## Your assignment
Take the lines from the beginning of the material through the line containing "543C940 470 936" and retype them exactly, leaving the pictures out.
=== Records for the task ===
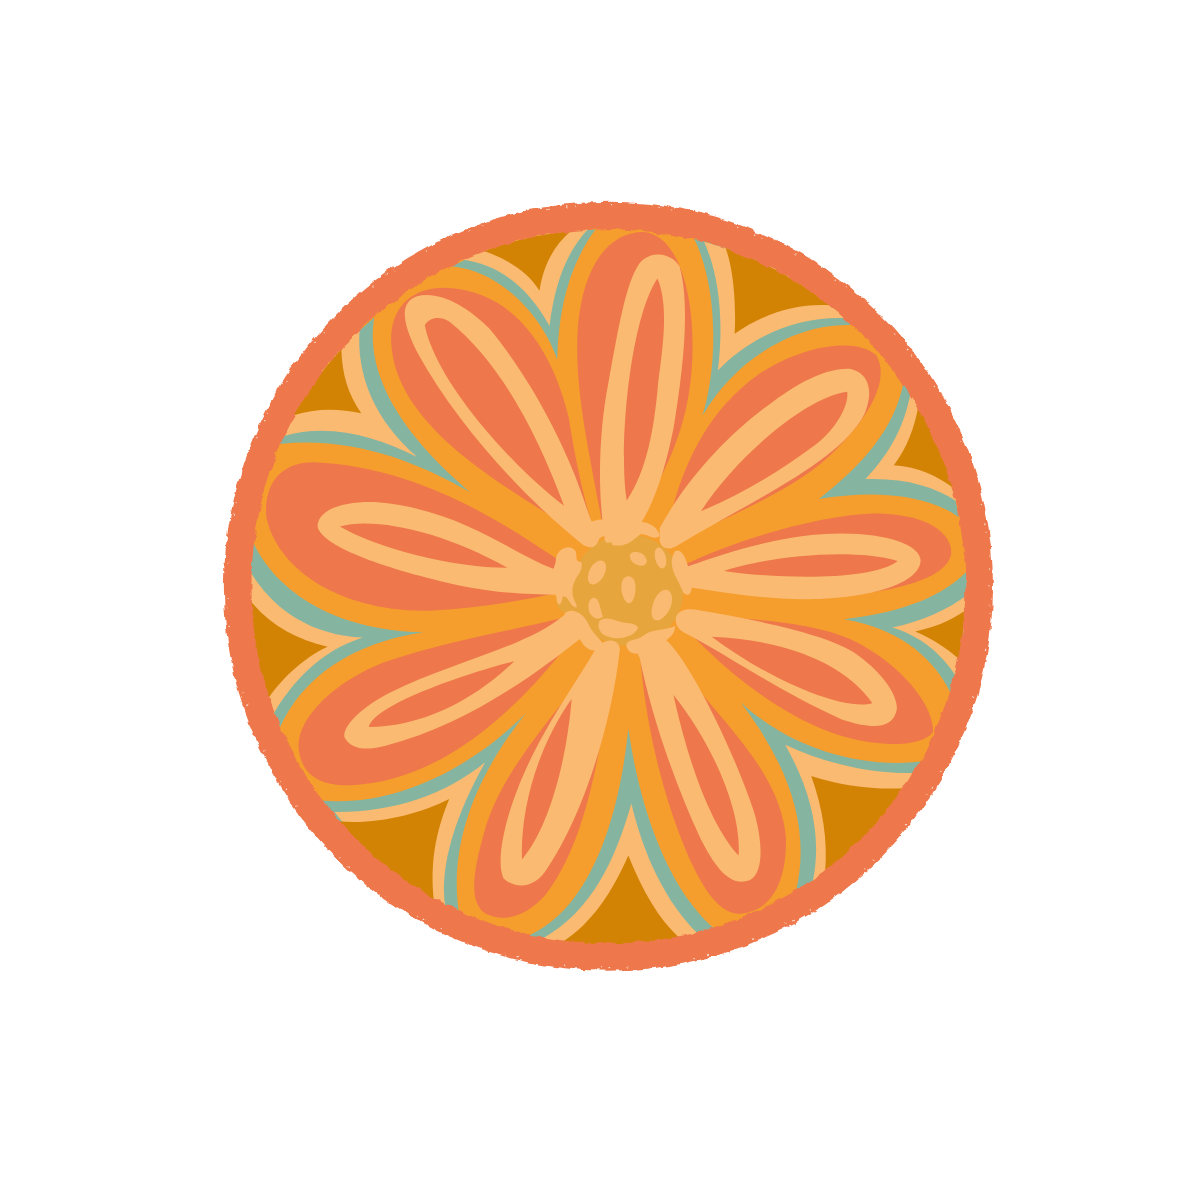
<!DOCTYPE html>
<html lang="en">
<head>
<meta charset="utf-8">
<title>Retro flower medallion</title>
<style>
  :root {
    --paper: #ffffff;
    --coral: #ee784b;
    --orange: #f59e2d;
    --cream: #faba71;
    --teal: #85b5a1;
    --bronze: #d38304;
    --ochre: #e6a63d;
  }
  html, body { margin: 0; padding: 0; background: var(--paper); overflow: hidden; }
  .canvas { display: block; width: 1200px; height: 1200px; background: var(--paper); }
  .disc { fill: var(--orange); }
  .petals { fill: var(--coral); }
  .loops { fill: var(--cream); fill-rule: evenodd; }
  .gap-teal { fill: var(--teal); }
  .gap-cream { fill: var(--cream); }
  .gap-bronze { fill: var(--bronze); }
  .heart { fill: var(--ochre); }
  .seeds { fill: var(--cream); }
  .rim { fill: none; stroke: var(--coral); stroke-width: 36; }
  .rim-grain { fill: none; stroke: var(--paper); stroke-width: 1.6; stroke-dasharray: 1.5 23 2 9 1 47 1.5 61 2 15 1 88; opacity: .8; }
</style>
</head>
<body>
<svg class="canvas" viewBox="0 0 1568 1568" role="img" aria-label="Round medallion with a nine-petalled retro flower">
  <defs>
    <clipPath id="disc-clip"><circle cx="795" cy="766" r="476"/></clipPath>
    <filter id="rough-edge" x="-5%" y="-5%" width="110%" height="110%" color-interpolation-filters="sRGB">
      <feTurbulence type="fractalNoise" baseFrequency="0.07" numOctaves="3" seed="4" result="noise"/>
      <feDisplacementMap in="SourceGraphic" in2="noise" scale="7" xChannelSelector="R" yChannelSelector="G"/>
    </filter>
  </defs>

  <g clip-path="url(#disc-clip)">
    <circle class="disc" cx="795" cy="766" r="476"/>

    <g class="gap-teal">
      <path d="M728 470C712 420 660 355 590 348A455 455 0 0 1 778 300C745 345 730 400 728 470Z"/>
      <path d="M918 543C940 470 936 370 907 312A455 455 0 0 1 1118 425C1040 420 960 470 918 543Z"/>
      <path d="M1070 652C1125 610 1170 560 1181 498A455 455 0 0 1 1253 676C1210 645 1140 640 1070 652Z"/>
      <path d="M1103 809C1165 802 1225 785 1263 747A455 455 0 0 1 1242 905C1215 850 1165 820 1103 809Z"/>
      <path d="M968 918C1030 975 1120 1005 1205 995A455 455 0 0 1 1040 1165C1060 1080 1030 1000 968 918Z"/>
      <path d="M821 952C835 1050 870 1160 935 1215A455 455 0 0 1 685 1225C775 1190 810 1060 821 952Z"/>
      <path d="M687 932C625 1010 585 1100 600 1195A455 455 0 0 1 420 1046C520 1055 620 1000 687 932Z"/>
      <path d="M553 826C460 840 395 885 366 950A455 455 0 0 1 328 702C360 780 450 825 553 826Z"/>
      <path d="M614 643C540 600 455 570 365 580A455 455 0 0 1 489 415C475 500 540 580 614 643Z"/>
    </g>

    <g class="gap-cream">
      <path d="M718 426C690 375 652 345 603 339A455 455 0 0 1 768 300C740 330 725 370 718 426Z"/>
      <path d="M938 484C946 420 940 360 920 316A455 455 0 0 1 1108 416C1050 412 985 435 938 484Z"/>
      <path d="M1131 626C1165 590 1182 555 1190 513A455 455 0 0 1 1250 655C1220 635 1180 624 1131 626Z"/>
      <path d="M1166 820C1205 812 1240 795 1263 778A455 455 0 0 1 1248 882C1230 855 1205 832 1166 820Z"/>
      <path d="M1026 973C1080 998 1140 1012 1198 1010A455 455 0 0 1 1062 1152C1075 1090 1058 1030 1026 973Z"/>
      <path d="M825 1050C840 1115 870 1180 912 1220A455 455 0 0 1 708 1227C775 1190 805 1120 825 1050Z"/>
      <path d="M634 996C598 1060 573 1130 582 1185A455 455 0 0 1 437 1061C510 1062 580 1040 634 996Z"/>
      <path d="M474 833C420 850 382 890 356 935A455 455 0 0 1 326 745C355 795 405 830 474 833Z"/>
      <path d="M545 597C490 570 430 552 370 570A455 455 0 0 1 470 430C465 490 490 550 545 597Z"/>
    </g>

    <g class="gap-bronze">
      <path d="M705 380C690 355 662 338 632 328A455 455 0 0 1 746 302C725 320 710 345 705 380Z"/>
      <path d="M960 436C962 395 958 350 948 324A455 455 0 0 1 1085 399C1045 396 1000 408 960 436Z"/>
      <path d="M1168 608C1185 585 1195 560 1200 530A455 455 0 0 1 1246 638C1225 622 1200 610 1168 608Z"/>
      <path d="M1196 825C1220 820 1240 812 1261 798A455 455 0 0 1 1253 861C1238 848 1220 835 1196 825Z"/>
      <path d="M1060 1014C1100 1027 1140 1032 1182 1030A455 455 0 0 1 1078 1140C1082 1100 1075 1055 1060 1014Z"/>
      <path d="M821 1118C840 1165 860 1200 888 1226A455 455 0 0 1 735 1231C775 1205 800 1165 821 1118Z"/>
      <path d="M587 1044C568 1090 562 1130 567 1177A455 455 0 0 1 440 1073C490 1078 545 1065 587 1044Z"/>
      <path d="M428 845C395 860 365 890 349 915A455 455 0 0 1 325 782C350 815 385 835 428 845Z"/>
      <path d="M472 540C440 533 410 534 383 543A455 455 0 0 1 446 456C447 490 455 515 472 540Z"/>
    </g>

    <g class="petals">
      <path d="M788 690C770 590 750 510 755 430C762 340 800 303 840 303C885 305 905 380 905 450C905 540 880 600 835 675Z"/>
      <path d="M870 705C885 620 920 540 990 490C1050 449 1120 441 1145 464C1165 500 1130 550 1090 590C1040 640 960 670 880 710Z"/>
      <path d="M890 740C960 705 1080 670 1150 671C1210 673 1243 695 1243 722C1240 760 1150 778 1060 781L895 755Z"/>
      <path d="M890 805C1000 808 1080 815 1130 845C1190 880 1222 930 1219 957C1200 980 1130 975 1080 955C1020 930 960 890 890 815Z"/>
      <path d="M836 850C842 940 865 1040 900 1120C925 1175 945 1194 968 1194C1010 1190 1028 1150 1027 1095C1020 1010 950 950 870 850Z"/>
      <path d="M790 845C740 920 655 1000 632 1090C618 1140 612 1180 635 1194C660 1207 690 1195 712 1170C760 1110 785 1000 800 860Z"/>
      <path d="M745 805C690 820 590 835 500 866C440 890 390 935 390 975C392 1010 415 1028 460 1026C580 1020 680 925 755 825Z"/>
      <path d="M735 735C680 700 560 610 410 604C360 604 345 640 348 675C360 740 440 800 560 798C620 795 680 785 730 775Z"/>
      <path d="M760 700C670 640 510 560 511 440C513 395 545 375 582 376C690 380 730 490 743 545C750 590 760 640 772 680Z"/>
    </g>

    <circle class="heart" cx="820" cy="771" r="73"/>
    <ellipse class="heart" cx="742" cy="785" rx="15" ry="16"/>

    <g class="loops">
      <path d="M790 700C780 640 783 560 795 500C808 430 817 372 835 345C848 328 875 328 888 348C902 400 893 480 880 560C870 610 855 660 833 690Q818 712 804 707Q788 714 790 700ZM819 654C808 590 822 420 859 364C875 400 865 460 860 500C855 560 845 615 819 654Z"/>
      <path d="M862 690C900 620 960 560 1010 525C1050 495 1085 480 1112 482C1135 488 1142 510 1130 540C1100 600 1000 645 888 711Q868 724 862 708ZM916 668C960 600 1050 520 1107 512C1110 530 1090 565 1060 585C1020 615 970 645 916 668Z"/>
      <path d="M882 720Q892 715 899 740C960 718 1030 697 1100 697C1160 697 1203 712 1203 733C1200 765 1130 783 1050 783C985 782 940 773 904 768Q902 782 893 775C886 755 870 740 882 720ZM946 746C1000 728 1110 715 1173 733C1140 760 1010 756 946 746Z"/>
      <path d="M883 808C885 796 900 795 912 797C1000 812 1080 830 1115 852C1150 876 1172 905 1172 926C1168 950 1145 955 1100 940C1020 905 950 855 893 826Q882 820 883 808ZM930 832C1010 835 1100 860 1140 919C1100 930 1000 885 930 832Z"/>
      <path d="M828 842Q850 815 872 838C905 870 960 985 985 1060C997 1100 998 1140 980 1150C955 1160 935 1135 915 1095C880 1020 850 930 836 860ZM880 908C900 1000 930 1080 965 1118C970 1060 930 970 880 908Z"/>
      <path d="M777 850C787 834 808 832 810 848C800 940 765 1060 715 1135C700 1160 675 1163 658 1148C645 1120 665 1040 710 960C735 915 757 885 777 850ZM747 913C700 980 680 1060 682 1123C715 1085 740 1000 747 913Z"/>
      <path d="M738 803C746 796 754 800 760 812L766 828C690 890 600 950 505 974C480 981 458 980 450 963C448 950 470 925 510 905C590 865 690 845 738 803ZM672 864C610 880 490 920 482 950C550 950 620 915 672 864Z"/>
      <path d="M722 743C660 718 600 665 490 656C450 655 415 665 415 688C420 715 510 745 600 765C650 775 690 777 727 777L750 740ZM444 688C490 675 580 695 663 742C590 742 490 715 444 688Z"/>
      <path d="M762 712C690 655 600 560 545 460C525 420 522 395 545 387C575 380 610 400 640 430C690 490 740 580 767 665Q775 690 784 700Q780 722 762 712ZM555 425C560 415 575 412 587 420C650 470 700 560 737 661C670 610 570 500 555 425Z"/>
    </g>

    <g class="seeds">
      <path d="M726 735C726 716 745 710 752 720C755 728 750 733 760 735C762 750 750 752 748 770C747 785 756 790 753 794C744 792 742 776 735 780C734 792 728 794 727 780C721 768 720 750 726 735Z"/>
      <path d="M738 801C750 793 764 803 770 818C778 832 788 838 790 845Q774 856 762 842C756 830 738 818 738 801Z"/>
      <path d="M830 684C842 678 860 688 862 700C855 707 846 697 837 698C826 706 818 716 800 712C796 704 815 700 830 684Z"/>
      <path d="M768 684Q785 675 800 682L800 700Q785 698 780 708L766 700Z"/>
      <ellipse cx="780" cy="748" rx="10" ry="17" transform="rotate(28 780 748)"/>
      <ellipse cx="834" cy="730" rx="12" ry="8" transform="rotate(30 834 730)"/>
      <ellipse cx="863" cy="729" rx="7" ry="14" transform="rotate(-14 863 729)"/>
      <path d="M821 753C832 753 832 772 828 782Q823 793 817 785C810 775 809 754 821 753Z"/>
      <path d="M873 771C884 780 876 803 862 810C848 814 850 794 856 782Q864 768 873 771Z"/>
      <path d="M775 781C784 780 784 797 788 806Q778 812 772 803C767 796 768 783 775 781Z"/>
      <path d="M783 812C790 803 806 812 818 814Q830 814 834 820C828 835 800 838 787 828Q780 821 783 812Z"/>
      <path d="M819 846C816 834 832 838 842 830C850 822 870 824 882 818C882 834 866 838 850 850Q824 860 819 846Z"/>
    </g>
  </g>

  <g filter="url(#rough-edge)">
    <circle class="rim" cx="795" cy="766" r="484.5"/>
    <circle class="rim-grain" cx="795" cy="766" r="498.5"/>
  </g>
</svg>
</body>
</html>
===
## Result of this task
<!DOCTYPE html>
<html lang="en">
<head>
<meta charset="utf-8">
<title>Retro flower medallion</title>
<style>
  :root {
    --paper: #ffffff;
    --coral: #ee784b;
    --orange: #f59e2d;
    --cream: #faba71;
    --teal: #85b5a1;
    --bronze: #d38304;
    --ochre: #e6a63d;
  }
  html, body { margin: 0; padding: 0; background: var(--paper); overflow: hidden; }
  .canvas { display: block; width: 1200px; height: 1200px; background: var(--paper); }
  .disc { fill: var(--orange); }
  .petals { fill: var(--coral); }
  .loops { fill: var(--cream); fill-rule: evenodd; }
  .gap-teal { fill: var(--teal); }
  .gap-cream { fill: var(--cream); }
  .gap-bronze { fill: var(--bronze); }
  .heart { fill: var(--ochre); }
  .seeds { fill: var(--cream); }
  .rim { fill: none; stroke: var(--coral); stroke-width: 36; }
  .rim-grain { fill: none; stroke: var(--paper); stroke-width: 1.6; stroke-dasharray: 1.5 23 2 9 1 47 1.5 61 2 15 1 88; opacity: .8; }
</style>
</head>
<body>
<svg class="canvas" viewBox="0 0 1568 1568" role="img" aria-label="Round medallion with a nine-petalled retro flower">
  <defs>
    <clipPath id="disc-clip"><circle cx="795" cy="766" r="476"/></clipPath>
    <filter id="rough-edge" x="-5%" y="-5%" width="110%" height="110%" color-interpolation-filters="sRGB">
      <feTurbulence type="fractalNoise" baseFrequency="0.07" numOctaves="3" seed="4" result="noise"/>
      <feDisplacementMap in="SourceGraphic" in2="noise" scale="7" xChannelSelector="R" yChannelSelector="G"/>
    </filter>
  </defs>

  <g clip-path="url(#disc-clip)">
    <circle class="disc" cx="795" cy="766" r="476"/>

    <g class="gap-teal">
      <path d="M728 470C712 420 660 355 590 348A455 455 0 0 1 778 300C745 345 730 400 728 470Z"/>
      <path d="M918 543C940 470 936 370 907 312A455 455 0 0 1 1118 425C1040 420 960 470 918 543Z"/>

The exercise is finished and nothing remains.